• YOUR GOAL: Output the whole listing below. Keep it exact.

• PROVIDED RECORDS:

▬▬▬▬▬▬▬▬▬▬

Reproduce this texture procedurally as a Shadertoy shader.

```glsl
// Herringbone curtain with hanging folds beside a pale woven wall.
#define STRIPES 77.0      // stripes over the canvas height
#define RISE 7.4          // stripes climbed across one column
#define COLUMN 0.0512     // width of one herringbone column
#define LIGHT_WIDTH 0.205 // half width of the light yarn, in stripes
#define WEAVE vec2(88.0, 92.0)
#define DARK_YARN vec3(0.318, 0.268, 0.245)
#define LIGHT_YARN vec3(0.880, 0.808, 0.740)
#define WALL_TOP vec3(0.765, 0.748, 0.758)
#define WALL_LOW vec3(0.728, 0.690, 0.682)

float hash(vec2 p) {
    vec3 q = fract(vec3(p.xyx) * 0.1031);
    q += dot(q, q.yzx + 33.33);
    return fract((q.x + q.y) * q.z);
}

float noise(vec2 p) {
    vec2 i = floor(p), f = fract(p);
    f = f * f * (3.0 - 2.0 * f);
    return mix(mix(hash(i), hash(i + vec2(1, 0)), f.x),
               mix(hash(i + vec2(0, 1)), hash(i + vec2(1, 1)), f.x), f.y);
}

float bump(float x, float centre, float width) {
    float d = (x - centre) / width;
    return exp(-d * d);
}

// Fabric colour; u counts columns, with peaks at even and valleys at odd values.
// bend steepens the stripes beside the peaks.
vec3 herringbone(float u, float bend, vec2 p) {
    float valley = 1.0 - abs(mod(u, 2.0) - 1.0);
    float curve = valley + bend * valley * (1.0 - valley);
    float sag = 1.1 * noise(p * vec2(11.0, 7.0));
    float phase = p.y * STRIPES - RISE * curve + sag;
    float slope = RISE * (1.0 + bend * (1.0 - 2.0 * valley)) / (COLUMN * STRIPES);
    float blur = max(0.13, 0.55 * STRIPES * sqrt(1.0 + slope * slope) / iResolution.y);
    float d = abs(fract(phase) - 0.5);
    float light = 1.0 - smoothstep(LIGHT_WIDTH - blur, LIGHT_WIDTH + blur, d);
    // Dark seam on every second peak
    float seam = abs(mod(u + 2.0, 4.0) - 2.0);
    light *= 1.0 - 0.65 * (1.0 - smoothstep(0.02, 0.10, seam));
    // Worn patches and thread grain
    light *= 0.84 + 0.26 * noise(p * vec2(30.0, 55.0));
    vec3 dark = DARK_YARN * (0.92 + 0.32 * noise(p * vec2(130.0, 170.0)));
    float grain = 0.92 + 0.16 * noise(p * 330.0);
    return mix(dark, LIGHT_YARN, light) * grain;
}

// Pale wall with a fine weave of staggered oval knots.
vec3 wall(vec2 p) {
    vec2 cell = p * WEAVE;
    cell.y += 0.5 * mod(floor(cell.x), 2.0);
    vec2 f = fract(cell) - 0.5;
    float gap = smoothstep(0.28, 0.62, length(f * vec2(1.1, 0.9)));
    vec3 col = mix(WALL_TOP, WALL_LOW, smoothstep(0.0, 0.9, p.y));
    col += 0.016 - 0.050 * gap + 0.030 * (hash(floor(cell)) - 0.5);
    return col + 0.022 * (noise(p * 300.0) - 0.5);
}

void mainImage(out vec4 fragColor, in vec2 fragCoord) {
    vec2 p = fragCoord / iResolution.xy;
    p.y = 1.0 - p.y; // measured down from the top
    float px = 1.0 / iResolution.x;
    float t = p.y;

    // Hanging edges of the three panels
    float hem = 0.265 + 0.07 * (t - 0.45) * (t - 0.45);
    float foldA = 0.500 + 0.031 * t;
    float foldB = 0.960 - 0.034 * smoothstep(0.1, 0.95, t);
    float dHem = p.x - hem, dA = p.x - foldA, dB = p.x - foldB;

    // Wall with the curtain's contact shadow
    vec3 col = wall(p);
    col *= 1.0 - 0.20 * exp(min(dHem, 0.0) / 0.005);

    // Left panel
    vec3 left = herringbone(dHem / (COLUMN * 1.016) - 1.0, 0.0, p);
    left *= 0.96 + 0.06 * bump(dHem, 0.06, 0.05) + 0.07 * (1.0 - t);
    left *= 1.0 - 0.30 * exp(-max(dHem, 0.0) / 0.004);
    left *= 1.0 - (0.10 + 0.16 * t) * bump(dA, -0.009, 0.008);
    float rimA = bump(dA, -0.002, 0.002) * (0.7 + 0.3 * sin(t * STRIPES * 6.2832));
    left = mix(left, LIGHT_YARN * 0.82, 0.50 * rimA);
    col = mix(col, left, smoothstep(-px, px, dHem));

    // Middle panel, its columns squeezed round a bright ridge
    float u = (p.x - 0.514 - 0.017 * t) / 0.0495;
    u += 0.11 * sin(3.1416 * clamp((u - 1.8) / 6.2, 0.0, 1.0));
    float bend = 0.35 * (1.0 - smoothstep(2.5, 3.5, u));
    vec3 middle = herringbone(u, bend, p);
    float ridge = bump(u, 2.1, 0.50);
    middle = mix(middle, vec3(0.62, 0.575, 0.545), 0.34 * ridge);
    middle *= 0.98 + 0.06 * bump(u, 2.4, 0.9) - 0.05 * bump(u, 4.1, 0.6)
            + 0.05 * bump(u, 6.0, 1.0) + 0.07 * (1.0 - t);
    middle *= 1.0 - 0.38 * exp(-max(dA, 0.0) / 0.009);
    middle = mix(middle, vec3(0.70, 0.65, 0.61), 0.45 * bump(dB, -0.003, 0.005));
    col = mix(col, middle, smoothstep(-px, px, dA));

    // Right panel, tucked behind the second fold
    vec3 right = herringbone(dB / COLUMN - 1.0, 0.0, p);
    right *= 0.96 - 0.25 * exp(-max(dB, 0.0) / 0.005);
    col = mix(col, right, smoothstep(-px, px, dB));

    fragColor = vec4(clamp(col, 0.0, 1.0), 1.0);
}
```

▬▬▬▬▬▬▬▬▬▬

• YOUR SOLUTION:
Reproduce this texture procedurally as a Shadertoy shader.

```glsl
// Herringbone curtain with hanging folds beside a pale woven wall.
#define STRIPES 77.0      // stripes over the canvas height
#define RISE 7.4          // stripes climbed across one column
#define COLUMN 0.0512     // width of one herringbone column
#define LIGHT_WIDTH 0.205 // half width of the light yarn, in stripes
#define WEAVE vec2(88.0, 92.0)
#define DARK_YARN vec3(0.318, 0.268, 0.245)
#define LIGHT_YARN vec3(0.880, 0.808, 0.740)
#define WALL_TOP vec3(0.765, 0.748, 0.758)
#define WALL_LOW vec3(0.728, 0.690, 0.682)

float hash(vec2 p) {
    vec3 q = fract(vec3(p.xyx) * 0.1031);
    q += dot(q, q.yzx + 33.33);
    return fract((q.x + q.y) * q.z);
}

float noise(vec2 p) {
    vec2 i = floor(p), f = fract(p);
    f = f * f * (3.0 - 2.0 * f);
    return mix(mix(hash(i), hash(i + vec2(1, 0)), f.x),
               mix(hash(i + vec2(0, 1)), hash(i + vec2(1, 1)), f.x), f.y);
}

float bump(float x, float centre, float width) {
    float d = (x - centre) / width;
    return exp(-d * d);
}

// Fabric colour; u counts columns, with peaks at even and valleys at odd values.
// bend steepens the stripes beside the peaks.
vec3 herringbone(float u, float bend, vec2 p) {
    float valley = 1.0 - abs(mod(u, 2.0) - 1.0);
    float curve = valley + bend * valley * (1.0 - valley);
    float sag = 1.1 * noise(p * vec2(11.0, 7.0));
    float phase = p.y * STRIPES - RISE * curve + sag;
    float slope = RISE * (1.0 + bend * (1.0 - 2.0 * valley)) / (COLUMN * STRIPES);
    float blur = max(0.13, 0.55 * STRIPES * sqrt(1.0 + slope * slope) / iResolution.y);
    float d = abs(fract(phase) - 0.5);
    float light = 1.0 - smoothstep(LIGHT_WIDTH - blur, LIGHT_WIDTH + blur, d);
    // Dark seam on every second peak
    float seam = abs(mod(u + 2.0, 4.0) - 2.0);
    light *= 1.0 - 0.65 * (1.0 - smoothstep(0.02, 0.10, seam));
    // Worn patches and thread grain
    light *= 0.84 + 0.26 * noise(p * vec2(30.0, 55.0));
    vec3 dark = DARK_YARN * (0.92 + 0.32 * noise(p * vec2(130.0, 170.0)));
    float grain = 0.92 + 0.16 * noise(p * 330.0);
    return mix(dark, LIGHT_YARN, light) * grain;
}

// Pale wall with a fine weave of staggered oval knots.
vec3 wall(vec2 p) {
    vec2 cell = p * WEAVE;
    cell.y += 0.5 * mod(floor(cell.x), 2.0);
    vec2 f = fract(cell) - 0.5;
    float gap = smoothstep(0.28, 0.62, length(f * vec2(1.1, 0.9)));
    vec3 col = mix(WALL_TOP, WALL_LOW, smoothstep(0.0, 0.9, p.y));
    col += 0.016 - 0.050 * gap + 0.030 * (hash(floor(cell)) - 0.5);
    return col + 0.022 * (noise(p * 300.0) - 0.5);
}

void mainImage(out vec4 fragColor, in vec2 fragCoord) {
    vec2 p = fragCoord / iResolution.xy;
    p.y = 1.0 - p.y; // measured down from the top
    float px = 1.0 / iResolution.x;
    float t = p.y;

    // Hanging edges of the three panels
    float hem = 0.265 + 0.07 * (t - 0.45) * (t - 0.45);
    float foldA = 0.500 + 0.031 * t;
    float foldB = 0.960 - 0.034 * smoothstep(0.1, 0.95, t);
    float dHem = p.x - hem, dA = p.x - foldA, dB = p.x - foldB;

    // Wall with the curtain's contact shadow
    vec3 col = wall(p);
    col *= 1.0 - 0.20 * exp(min(dHem, 0.0) / 0.005);

    // Left panel
    vec3 left = herringbone(dHem / (COLUMN * 1.016) - 1.0, 0.0, p);
    left *= 0.96 + 0.06 * bump(dHem, 0.06, 0.05) + 0.07 * (1.0 - t);
    left *= 1.0 - 0.30 * exp(-max(dHem, 0.0) / 0.004);
    left *= 1.0 - (0.10 + 0.16 * t) * bump(dA, -0.009, 0.008);
    float rimA = bump(dA, -0.002, 0.002) * (0.7 + 0.3 * sin(t * STRIPES * 6.2832));
    left = mix(left, LIGHT_YARN * 0.82, 0.50 * rimA);
    col = mix(col, left, smoothstep(-px, px, dHem));

    // Middle panel, its columns squeezed round a bright ridge
    float u = (p.x - 0.514 - 0.017 * t) / 0.0495;
    u += 0.11 * sin(3.1416 * clamp((u - 1.8) / 6.2, 0.0, 1.0));
    float bend = 0.35 * (1.0 - smoothstep(2.5, 3.5, u));
    vec3 middle = herringbone(u, bend, p);
    float ridge = bump(u, 2.1, 0.50);
    middle = mix(middle, vec3(0.62, 0.575, 0.545), 0.34 * ridge);
    middle *= 0.98 + 0.06 * bump(u, 2.4, 0.9) - 0.05 * bump(u, 4.1, 0.6)
            + 0.05 * bump(u, 6.0, 1.0) + 0.07 * (1.0 - t);
    middle *= 1.0 - 0.38 * exp(-max(dA, 0.0) / 0.009);
    middle = mix(middle, vec3(0.70, 0.65, 0.61), 0.45 * bump(dB, -0.003, 0.005));
    col = mix(col, middle, smoothstep(-px, px, dA));

    // Right panel, tucked behind the second fold
    vec3 right = herringbone(dB / COLUMN - 1.0, 0.0, p);
    right *= 0.96 - 0.25 * exp(-max(dB, 0.0) / 0.005);
    col = mix(col, right, smoothstep(-px, px, dB));

    fragColor = vec4(clamp(col, 0.0, 1.0), 1.0);
}
```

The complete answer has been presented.